I just received the Marvel 312T hearing aid connected to blue tooth. However every time I type a text message from my iPhone the hearing aid sort of shuts off and I hear a click for each letter I type. It must be due to the Bluetooth connection, which I like for phone calls, but is there a way to turn off this clicking? Also when I get a text message a get a loud beep in my hearing aid.
Notifications in your phone can adjust these clicks and beeps or turn them off completely if you want.
If you go into settings on your phone and Sounds and Haptics it gives you the option to turn off keyboard clicks. I agree it’s very annoying. You can also turn down the alert sounds here or you can turn them off altogether.
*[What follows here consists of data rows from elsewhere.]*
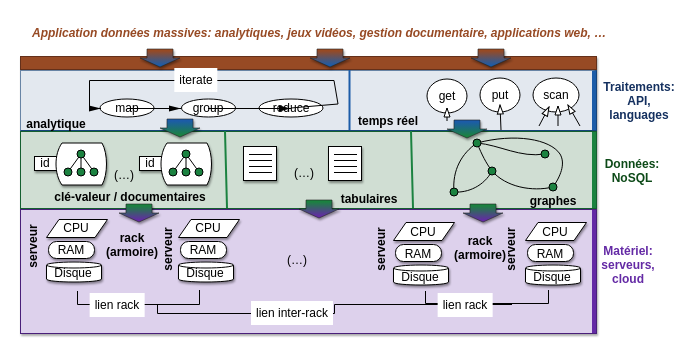
<!DOCTYPE html>
<html lang="fr">
<head>
<meta charset="utf-8">
<title>Architecture des données massives</title>
<style>
:root {
  --ink: #000;
  --brown: #974a24;
  --brown-edge: #64301a;
  --blue: #1c5ca8;
  --blue-bg: #e3e8ef;
  --navy: #14305f;
  --green: #1b8240;
  --green-bg: #d0ded3;
  --green-text: #0d4a18;
  --purple: #642aa5;
  --purple-bg: #ddd1ec;
}
* { box-sizing: border-box; margin: 0; }
body {
  position: relative;
  width: 700px;
  height: 355px;
  overflow: hidden;
  background: #fff;
  color: var(--ink);
  font: 12px/14px "Liberation Sans", Arial, sans-serif;
}
h1 {
  position: absolute;
  left: 32px;
  top: 26px;
  font-size: 12px;
  line-height: 14px;
  font-style: italic;
  color: var(--brown);
  white-space: nowrap;
}
.stack {
  position: absolute;
  left: 20px;
  top: 56px;
  width: 577px;
  display: grid;
  grid-template-rows: 14px 61px 78px 125px;
  box-shadow: 1px 2px 2px #0005;
}
.layer { border: 1px solid var(--tone); border-right: 5px solid var(--tone); background: var(--fill); }
.applications { background: var(--brown); border: 1px solid var(--brown-edge); }
.processing { --tone: var(--blue); --fill: var(--blue-bg); border-left-color: #8db4e0; border-top-color: #8db4e0; }
.data { --tone: var(--green); --fill: var(--green-bg); }
.hardware { --tone: var(--purple); --fill: var(--purple-bg); }
.layer { outline: 1px solid #0004; outline-offset: -1px; }
.drawing { position: absolute; left: 0; top: 0; width: 700px; height: 355px; }
.node, .side {
  position: absolute;
  left: calc(var(--x) * 1px);
  top: calc(var(--y) * 1px);
  transform: translate(-50%, -50%);
  white-space: nowrap;
  text-align: center;
}
.strong, .side { font-weight: bold; }
.box { background: #fff; padding: 5px; }
.vertical { writing-mode: vertical-rl; transform: translate(-50%, -50%) rotate(180deg); font-weight: bold; }
.side.navy { color: var(--navy); }
.side.green { color: var(--green-text); }
.side.purple { color: var(--purple); }
.server {
  position: absolute;
  left: calc(var(--x) * 1px);
  top: calc(var(--y) * 1px);
  width: 64px;
  height: 66px;
}
.server svg { position: absolute; left: 0; top: 0; }
.shape { fill: #fff; stroke: #000; stroke-width: 1; }
.link { fill: none; stroke: #000; stroke-width: 1; }
.divider { stroke-width: 2; }
.dot { fill: var(--green); stroke: #000; }
.shaded { filter: drop-shadow(1px 2px 1px #0006); }
</style>
</head>
<body>
<h1>Application données massives: analytiques, jeux vidéos, gestion documentaire, applications web, …</h1>

<main class="stack">
  <div class="applications"></div>
  <div class="layer processing"></div>
  <div class="layer data"></div>
  <div class="layer hardware"></div>
</main>

<svg class="drawing" viewBox="0 0 700 355" aria-hidden="true">
  <defs>
    <linearGradient id="brown-blue" x2="0" y2="1"><stop offset=".1" stop-color="#974a24"/><stop offset=".9" stop-color="#1c5ca8"/></linearGradient>
    <linearGradient id="blue-green" x2="0" y2="1"><stop offset=".1" stop-color="#1c5ca8"/><stop offset=".9" stop-color="#1b8240"/></linearGradient>
    <linearGradient id="green-purple" x2="0" y2="1"><stop offset=".1" stop-color="#1b8240"/><stop offset=".9" stop-color="#642aa5"/></linearGradient>
    <polygon id="down-arrow" points="-13,0 13,0 13,9 20,9 0,18 -20,9 -13,9" stroke="#222" stroke-opacity=".6"/>
    <marker id="tip" viewBox="0 0 12 8" refX="12" refY="4" markerWidth="12" markerHeight="8" orient="auto"><path d="M0,1 L12,4 L0,7 Z"/></marker>
    <marker id="open-tip" viewBox="0 0 11 8" refX="10" refY="4" markerWidth="11" markerHeight="8" orient="auto"><path d="M1,1 L10,4 L1,7 Z" fill="#fff" stroke="#000"/></marker>
    <g id="key-value">
      <rect class="shape" x="34.5" y="156.5" width="23" height="14"/>
      <path class="shape" d="M62,143 H102 C108,154 108,174 102,185 H62 C54,174 54,154 62,143 Z"/>
      <path class="link" d="M68,172 L81,154 L94,172 M81,154 V172"/>
      <circle class="dot" cx="81" cy="154" r="4"/>
      <circle class="dot" cx="68" cy="172" r="4"/>
      <circle class="dot" cx="81" cy="172" r="4"/>
      <circle class="dot" cx="94" cy="172" r="4"/>
    </g>
    <g id="table">
      <rect class="shape" x="243.5" y="146.5" width="33" height="34"/>
      <path class="link" d="M249,154.5 H272 M249,160.5 H272 M249,166.5 H272 M249,172.5 H272"/>
    </g>
    <g id="server-parts">
      <polygon class="shape" points="0.5,18.5 13,0.5 61.5,0.5 49,18.5"/>
      <rect class="shape" x="2.5" y="22.5" width="46" height="17" rx="8"/>
      <path class="shape" d="M0.5,46 V60 C0.5,64 55.5,64 55.5,60 V46"/>
      <ellipse class="shape" cx="28" cy="46" rx="27.5" ry="3"/>
    </g>
  </defs>

  <g class="dividers">
    <path class="divider" d="M349.5,70 V130" stroke="#1c5ca8"/>
    <path class="divider" d="M225,131 L227,208 M411,131 L413,208" stroke="#1b8240"/>
  </g>

  <g class="between-layers shaded">
    <g fill="url(#brown-blue)">
      <use href="#down-arrow" x="160" y="49"/>
      <use href="#down-arrow" x="330" y="49"/>
      <use href="#down-arrow" x="491" y="49"/>
    </g>
    <g fill="url(#blue-green)">
      <use href="#down-arrow" x="180" y="119"/>
      <use href="#down-arrow" x="467" y="120"/>
    </g>
    <g fill="url(#green-purple)">
      <use href="#down-arrow" x="139" y="204"/>
      <use href="#down-arrow" x="319" y="200"/>
      <use href="#down-arrow" x="483" y="204"/>
    </g>
  </g>

  <g class="steps">
    <ellipse class="shape" cx="127" cy="108" rx="27" ry="9"/>
    <ellipse class="shape" cx="208.5" cy="108" rx="27" ry="9"/>
    <ellipse class="shape" cx="291" cy="108" rx="32" ry="9"/>
  </g>

  <g class="requests">
    <ellipse class="shape" cx="447" cy="96" rx="20" ry="17"/>
    <ellipse class="shape" cx="500" cy="95" rx="20" ry="17"/>
    <ellipse class="shape" cx="556" cy="95" rx="23" ry="17"/>
    <g class="link" marker-end="url(#open-tip)">
      <path d="M447,121 V108" marker-end="url(#open-tip)"/>
      <path d="M501,130 L500,105" marker-end="url(#open-tip)"/>
      <path d="M539,126 L549,107" marker-end="url(#open-tip)"/>
      <path d="M558,126 V106" marker-end="url(#open-tip)"/>
      <path d="M580,126 L568,105" marker-end="url(#open-tip)"/>
    </g>
  </g>

  <g class="stores shaded">
    <use href="#key-value"/>
    <use href="#key-value" x="105"/>
    <use href="#table"/>
    <use href="#table" x="85"/>
  </g>

  <g class="graph">
    <path class="link" d="M477,143 C500,145 520,158 545,154 M477,143 C482,155 486,163 492,171 M477,143 C462,153 452,170 454,192 M492,171 C484,186 468,193 454,192 M492,171 C506,187 532,192 553,187 M477,143 C515,133 550,139 560,154 C566,164 560,177 553,187"/>
    <circle class="dot" cx="477" cy="143" r="4"/>
    <circle class="dot" cx="545" cy="154" r="4"/>
    <circle class="dot" cx="492" cy="171" r="4"/>
    <circle class="dot" cx="454" cy="192" r="4"/>
    <circle class="dot" cx="553" cy="187" r="4"/>
  </g>

  <path class="link" d="M77.5,291 V304.5 H199.5 V290 M157.5,304 V313.5 H334.5 V304.5 H512 M425.5,291 V303.5 H548.5 V290"/>
</svg>

<span class="node" style="--x:127;--y:108">map</span>
<span class="node" style="--x:208;--y:108">group</span>
<span class="node" style="--x:291;--y:108">reduce</span>

<svg class="drawing" viewBox="0 0 700 355" aria-hidden="true">
  <path class="link" d="M291,108 L338,104 L334,80.5 H89.5 V108.5 H101" marker-end="url(#tip)"/>
  <path class="link" d="M127,108.5 H181" marker-end="url(#tip)"/>
  <path class="link" d="M208,108.5 H291" marker-end="url(#tip)"/>
</svg>

<span class="node box" style="--x:196;--y:80">iterate</span>
<span class="node strong" style="--x:56;--y:124">analytique</span>
<span class="node strong" style="--x:388;--y:121">temps réel</span>
<span class="node" style="--x:447;--y:96">get</span>
<span class="node" style="--x:500;--y:95">put</span>
<span class="node" style="--x:556;--y:95">scan</span>

<span class="node" style="--x:45;--y:163">id</span>
<span class="node" style="--x:150;--y:163">id</span>
<span class="node" style="--x:124;--y:175">(…)</span>
<span class="node" style="--x:304;--y:173">(…)</span>
<span class="node strong" style="--x:130;--y:197">clé-valeur / documentaires</span>
<span class="node strong" style="--x:369;--y:199">tabulaires</span>
<span class="node strong" style="--x:553;--y:201">graphes</span>

<div class="server" style="--x:46;--y:219">
  <svg class="shaded" width="64" height="66" aria-hidden="true"><use href="#server-parts"/></svg>
  <span class="node" style="--x:30;--y:9">CPU</span>
  <span class="node" style="--x:25;--y:31">RAM</span>
  <span class="node" style="--x:27;--y:54">Disque</span>
</div>
<div class="server" style="--x:178;--y:219">
  <svg class="shaded" width="64" height="66" aria-hidden="true"><use href="#server-parts"/></svg>
  <span class="node" style="--x:30;--y:9">CPU</span>
  <span class="node" style="--x:25;--y:31">RAM</span>
  <span class="node" style="--x:27;--y:54">Disque</span>
</div>
<div class="server" style="--x:393;--y:222">
  <svg class="shaded" width="64" height="66" aria-hidden="true"><use href="#server-parts"/></svg>
  <span class="node" style="--x:30;--y:10">CPU</span>
  <span class="node" style="--x:25;--y:32">RAM</span>
  <span class="node" style="--x:27;--y:55">Disque</span>
</div>
<div class="server" style="--x:525;--y:222">
  <svg class="shaded" width="64" height="66" aria-hidden="true"><use href="#server-parts"/></svg>
  <span class="node" style="--x:30;--y:10">CPU</span>
  <span class="node" style="--x:25;--y:32">RAM</span>
  <span class="node" style="--x:27;--y:55">Disque</span>
</div>
<span class="node vertical" style="--x:33;--y:246">serveur</span>
<span class="node vertical" style="--x:168;--y:249">serveur</span>
<span class="node vertical" style="--x:381;--y:249">serveur</span>
<span class="node vertical" style="--x:511;--y:249">serveur</span>
<span class="node strong" style="--x:132;--y:245">rack<br>(armoire)</span>
<span class="node strong" style="--x:480;--y:248">rack<br>(armoire)</span>
<span class="node" style="--x:297;--y:260">(…)</span>
<span class="node box" style="--x:117;--y:305">lien rack</span>
<span class="node box" style="--x:292;--y:313">lien inter-rack</span>
<span class="node box" style="--x:465;--y:305">lien rack</span>

<p class="side navy" style="--x:639;--y:101">Traitements:<br>API,<br>languages</p>
<p class="side green" style="--x:632;--y:171">Données:<br>NoSQL</p>
<p class="side purple" style="--x:628;--y:265">Matériel:<br>serveurs,<br>cloud</p>
</body>
</html>
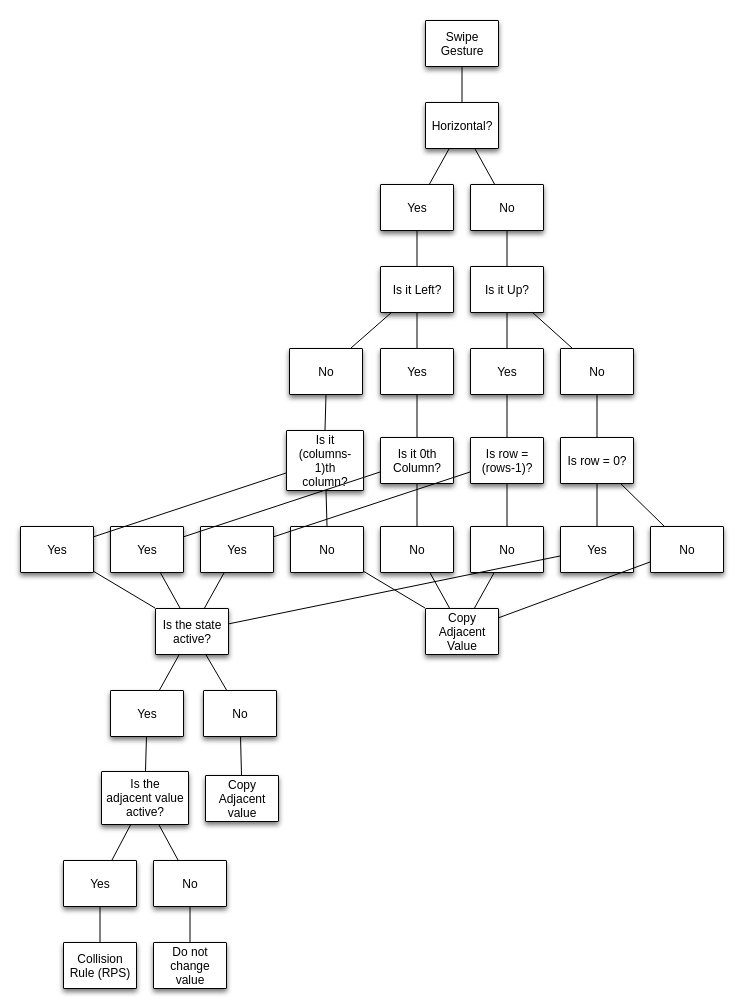
<!DOCTYPE html>
<html lang="en">
<head>
<meta charset="utf-8">
<title>Swipe gesture decision tree</title>
<style>
:root {
  --paper: #fff;
  --ink: #000;
  --shadow: rgba(0, 0, 0, .55);
}
* { box-sizing: border-box; }
html, body { margin: 0; overflow: hidden; background: var(--paper); }
.flowchart {
  position: relative;
  width: 744px;
  height: 1008px;
  overflow: hidden;
  background: var(--paper);
  color: var(--ink);
  font: 12px/14px "Liberation Sans", Arial, sans-serif;
}
.node {
  position: absolute;
  left: var(--x);
  top: var(--y);
  width: var(--w, 74px);
  height: var(--h, 47px);
  display: flex;
  align-items: center;
  justify-content: center;
  border: 1px solid var(--ink);
  border-radius: 1px;
  background: var(--paper);
  box-shadow: 0 3px 5px var(--shadow);
  text-align: center;
  white-space: nowrap;
}
.connectors {
  position: absolute;
  inset: 0;
  stroke: var(--ink);
  stroke-width: 1;
  fill: none;
}
</style>
</head>
<body>
<main class="flowchart">
  <div class="node" style="--x:425px;--y:20px">Swipe<br>Gesture</div>
  <div class="node" style="--x:425px;--y:102px">Horizontal?</div>

  <div class="node" style="--x:380px;--y:184px">Yes</div>
  <div class="node" style="--x:470px;--y:184px">No</div>

  <div class="node" style="--x:380px;--y:266px">Is it Left?</div>
  <div class="node" style="--x:470px;--y:266px">Is it Up?</div>

  <div class="node" style="--x:289px;--y:348px">No</div>
  <div class="node" style="--x:380px;--y:348px">Yes</div>
  <div class="node" style="--x:470px;--y:348px">Yes</div>
  <div class="node" style="--x:560px;--y:348px">No</div>

  <div class="node" style="--x:286px;--y:430px;--w:78px;--h:61px">Is it<br>(columns-<br>1)th<br>column?</div>
  <div class="node" style="--x:380px;--y:437px">Is it 0th<br>Column?</div>
  <div class="node" style="--x:470px;--y:437px">Is row =<br>(rows-1)?</div>
  <div class="node" style="--x:560px;--y:437px">Is row = 0?</div>

  <div class="node" style="--x:20px;--y:526px">Yes</div>
  <div class="node" style="--x:110px;--y:526px">Yes</div>
  <div class="node" style="--x:200px;--y:526px">Yes</div>
  <div class="node" style="--x:290px;--y:526px">No</div>
  <div class="node" style="--x:380px;--y:526px">No</div>
  <div class="node" style="--x:470px;--y:526px">No</div>
  <div class="node" style="--x:560px;--y:526px">Yes</div>
  <div class="node" style="--x:650px;--y:526px">No</div>

  <div class="node" style="--x:155px;--y:608px">Is the state<br>active?</div>
  <div class="node" style="--x:425px;--y:608px">Copy<br>Adjacent<br>Value</div>

  <div class="node" style="--x:110px;--y:690px">Yes</div>
  <div class="node" style="--x:203px;--y:690px">No</div>

  <div class="node" style="--x:101px;--y:771px;--w:88px;--h:54px">Is the<br>adjacent value<br>active?</div>
  <div class="node" style="--x:205px;--y:775px">Copy<br>Adjacent<br>value</div>

  <div class="node" style="--x:63px;--y:860px">Yes</div>
  <div class="node" style="--x:153px;--y:860px">No</div>

  <div class="node" style="--x:63px;--y:942px">Collision<br>Rule (RPS)</div>
  <div class="node" style="--x:153px;--y:942px">Do not<br>change<br>value</div>

  <svg class="connectors" width="744" height="1008" viewBox="0 0 744 1008" aria-hidden="true">
    <g id="direction-links">
      <line x1="462" y1="66" x2="462" y2="102"/>
      <line x1="449.5" y1="148" x2="429.5" y2="184"/>
      <line x1="474.5" y1="148" x2="494.5" y2="184"/>
      <line x1="417" y1="230" x2="417" y2="266"/>
      <line x1="507" y1="230" x2="507" y2="266"/>
      <line x1="392" y1="312" x2="351" y2="348"/>
      <line x1="417" y1="312" x2="417" y2="348"/>
      <line x1="507" y1="312" x2="507" y2="348"/>
      <line x1="532" y1="312" x2="572" y2="348"/>
    </g>
    <g id="edge-check-links">
      <line x1="326" y1="394" x2="325" y2="430"/>
      <line x1="417" y1="394" x2="417" y2="437"/>
      <line x1="507" y1="394" x2="507" y2="437"/>
      <line x1="597" y1="394" x2="597" y2="437"/>
      <line x1="286" y1="473" x2="93" y2="537"/>
      <line x1="380" y1="472" x2="183" y2="537"/>
      <line x1="470" y1="472" x2="273" y2="537"/>
      <line x1="326" y1="490" x2="327" y2="526"/>
      <line x1="417" y1="483" x2="417" y2="526"/>
      <line x1="507" y1="483" x2="507" y2="526"/>
      <line x1="597" y1="483" x2="597" y2="526"/>
      <line x1="620" y1="483" x2="664" y2="526"/>
    </g>
    <g id="outcome-links">
      <line x1="93" y1="571" x2="155" y2="608"/>
      <line x1="160" y1="572" x2="180" y2="608"/>
      <line x1="224.5" y1="572" x2="204.5" y2="608"/>
      <line x1="560" y1="556" x2="228" y2="624"/>
      <line x1="363" y1="571" x2="425" y2="608"/>
      <line x1="429.5" y1="572" x2="449.5" y2="608"/>
      <line x1="494.5" y1="572" x2="474.5" y2="608"/>
      <line x1="650" y1="562" x2="498" y2="618"/>
    </g>
    <g id="state-links">
      <line x1="179.5" y1="654" x2="159.5" y2="690"/>
      <line x1="205.5" y1="654" x2="226.5" y2="690"/>
      <line x1="146.5" y1="736" x2="145.5" y2="771"/>
      <line x1="240.5" y1="736" x2="241.5" y2="775"/>
      <line x1="131" y1="824" x2="112" y2="860"/>
      <line x1="158.5" y1="824" x2="178" y2="860"/>
      <line x1="100" y1="906" x2="100" y2="942"/>
      <line x1="190" y1="906" x2="190" y2="942"/>
    </g>
  </svg>
</main>
</body>
</html>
But to answer your question, nope they’re no way of telling to HAs from which apps they are allowed to take sound information or something. It’s all or nothing.
If you use BT only for them, workaround is that you turn off the BT until you need it. But then, you won’t be able to change programs or volume either.
So you might disconnect only regular BT but not two BT-LE connections, but that needs several more clicks.
Or if you’re tech savvy, you might create task in Tasker, IFTT or similar of they’re able to control that. I still haven’t tried that so I can’t share the reliable info.
Also, you can choose (probably, don’t know how iphone works) if you want them connected as media and calls or only one of that (eg calls until you want media).
Notifications are media if I remember correctly, since calls is specific one.
Here’s an Android spin on Blacky’s excellent explanation as I have found the following workaround quite useful. In a nutshell, it allows for phone ringing information to pass and nothing else. Although this is Android-centric perhaps iOS has something similar.
The first screenshot shows my hearing aid related connections. Note the LE connection is for both left and right devices, whereas the traditional Bluetooth connection is for the right device only. This is because the right device was set up as the primary device when my hearing aids were fitted. The LE connections allow for the MyPhonak app to control my hearing aids, whereas the traditional Bluetooth connection passes the audio and telephony information back and forth. MyPhonak is responsible for volume, program, and tonal adjustments.
The next screenshot shows how I have configured the traditional Bluetooth connection. In this case, I’ve set it up for calls, but not audio. The upside is that only call information, including ring notifications, is passed to the device, and I’m not interrupted by any other sounds or notifications. The downside is that I can’t listen to music or use softphones. I find it easy enough to turn on the audio portion of the Bluetooth when I need its functionality and off again when I’m finished.
Hopefully iOS has something similar.